She worked as a cashier at WalMart, sold steaks door-to-door, and puppeteered with a traveling children’s museum before earning a PhD from University of Houston’s Creative Writing Program, where she was both an Erhardt Fellow and Inprint Fondren Fellow. As a writer and artist, she has been awarded grants and fellowships from the Houston Endowment, Rice University’s Humanities Research Center, Houston Arts Alliance, the Sustainable Arts Foundation, Kansas Arts Commission (may it rest in peace), the Cynthia Woods Mitchell Center for the Arts, Inprint, and Millay Colony for the Arts. Her work has appeared in the New Yorker, the New York Times, the Los Angeles Times, Tin House, Guernica, Fourth Genre, Creative Nonfiction, Sentence, TriQuarterly, Gulf Coast and elsewhere. She teaches creative nonfiction at Rice University and is the Founding Director of the Houston Flood Museum.

Ausma Zehanat Khan: The Importance of Minority Voices in Crime Fiction or How Literature Can Promote Intercultural Understanding @ AADL Downtown (1st Floor Lobby)
Mar 11 @ 7:00 pm – 8:30 pm

How can literature address a climate of growing intolerance and hate?
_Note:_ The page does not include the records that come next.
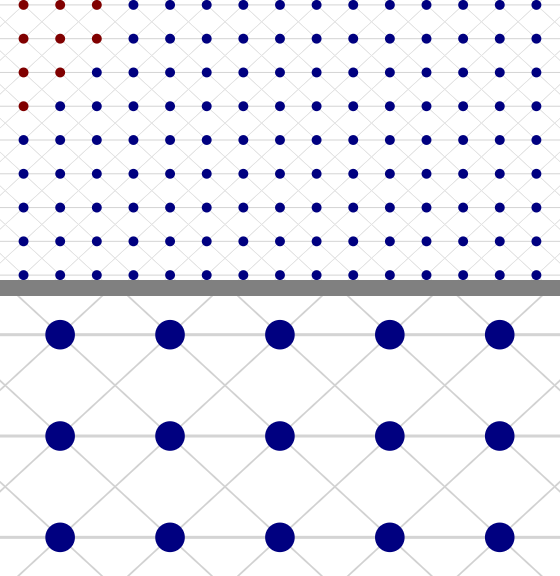
Top, the full canvas; bottom, a detail of the centre.
A Shadertoy shader for this pattern:

```glsl
// Lengths are fractions of the canvas height
const vec2 SPACING = vec2(0.13083, 0.12063);
const vec2 FIRST_DOT = vec2(0.0841, 0.0175);   // from the top left corner
const float DOT_RADIUS = 0.0176;
const float ROW_LINE_WIDTH = 0.0036;
const float DIAGONAL_WIDTH = 0.0021;

// Red dots form a staircase in the top left corner
const float RED_ROWS = 4.0;
const float RED_MAX_COLUMNS = 3.0;

const vec3 PAPER = vec3(1.0);
const vec3 ROW_LINE_COLOR = vec3(0.83);
const vec3 DIAGONAL_COLOR = vec3(0.82);
const vec3 NAVY = vec3(0.0, 0.0, 0.5);
const vec3 DARK_RED = vec3(0.5, 0.0, 0.0);

// Signed offset from the nearest integer
float nearestOffset(float v) {
    return v - floor(v + 0.5);
}

// Part of a pixel covered by a line whose axis lies at distance d
float lineCoverage(float d, float width, float pixel) {
    float halfWidth = 0.5 * width;
    float inner = max(d - 0.5 * pixel, -halfWidth);
    float outer = min(d + 0.5 * pixel, halfWidth);
    return clamp((outer - inner) / pixel, 0.0, 1.0);
}

float discCoverage(float d, float radius, float pixel) {
    return clamp(0.5 + (radius - d) / pixel, 0.0, 1.0);
}

vec3 dotColor(vec2 cell) {
    float redColumns = min(RED_MAX_COLUMNS, RED_ROWS - cell.y);
    return cell.x < redColumns ? DARK_RED : NAVY;
}

void mainImage(out vec4 fragColor, in vec2 fragCoord) {
    float pixel = 1.0 / iResolution.y;
    vec2 p = vec2(fragCoord.x, iResolution.y - fragCoord.y) * pixel;

    // Lattice coordinates: dots sit on the integers, rows count downwards
    vec2 lattice = (p - FIRST_DOT) / SPACING;
    vec2 cell = floor(lattice + 0.5);
    vec2 local = (lattice - cell) * SPACING;

    // Diagonals through every dot, in both directions
    float diagonalScale = 1.0 / length(1.0 / SPACING);
    float rising = abs(nearestOffset(lattice.x + lattice.y)) * diagonalScale;
    float falling = abs(nearestOffset(lattice.x - lattice.y)) * diagonalScale;
    float diagonal = lineCoverage(min(rising, falling), DIAGONAL_WIDTH, pixel);

    float rowLine = lineCoverage(abs(local.y), ROW_LINE_WIDTH, pixel);
    float disc = discCoverage(length(local), DOT_RADIUS, pixel);

    // Layers from back to front
    vec3 color = mix(PAPER, DIAGONAL_COLOR, diagonal);
    color = mix(color, ROW_LINE_COLOR, rowLine);
    color = mix(color, dotColor(cell), disc);

    fragColor = vec4(color, 1.0);
}
```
How can empathy in literature be used to confront exclusionary discourses by examining their underlying agendas? Canadian novelist and crime & fantasy author (A Deadly Divide, Among The Ruins)  Ausma Zehanat Khan will discuss the importance of counter-narratives that open up spaces for members of minority communities to speak. She explores questions of identity and belonging, marginalization and exclusion, through the lens of a Canadian Muslim detective who investigates crimes connected to global human rights issues. Through the stories she tells, she considers the disproportionate impact of these issues on minority communities, reflecting on how our understanding of justice is shaped by our ability to achieve it. Finally, she discusses the vital role literature can play in developing and deepening empathy, thus challenging intolerance and serving to defuse hate.

This event includes a signing with books for sale and is in partnership with the Department of English Language and Literature at Eastern Michigan University.

Poetry Salon: One Pause Poetry @ Argus Farm Stop
Mar 11 @ 8:00 pm – 10:00 pm

ONE PAUSE POETRY SALON is (literally) a greenhouse for poetry and poets, nurturing an appreciation for written art in all languages and encouraging experiments in creative writing.

We meet every Weds in the greenhouse at Argus Farm Stop on Liberty St. The poems we read each time are unified by form (haiku, sonnet, spoken word), poet, time / place (Tang Dynasty, English Romanticism, New York in the 70s) or theme / mood (springtime, poems with cats, protest poems). We discuss the poems and play writing games together, with time for snacks and socializing in between.

Members are encouraged to share their own poems or poems they like – they may or may not relate to the theme of the evening. This is not primarily a workshop – we may hold special workshop nights, but mostly we listen to and talk about poems for the sake of inspiring new writing.

Whether you are a published poet or encountering poetry for the first time, we invite you to join us!

$5 suggested donation for food, drinks and printing costs.

8-10 p.m., Argus Farm Stop greenhouse, 325 W. Liberty. $5 suggested donation. onepausepoetry.org, 707-1284.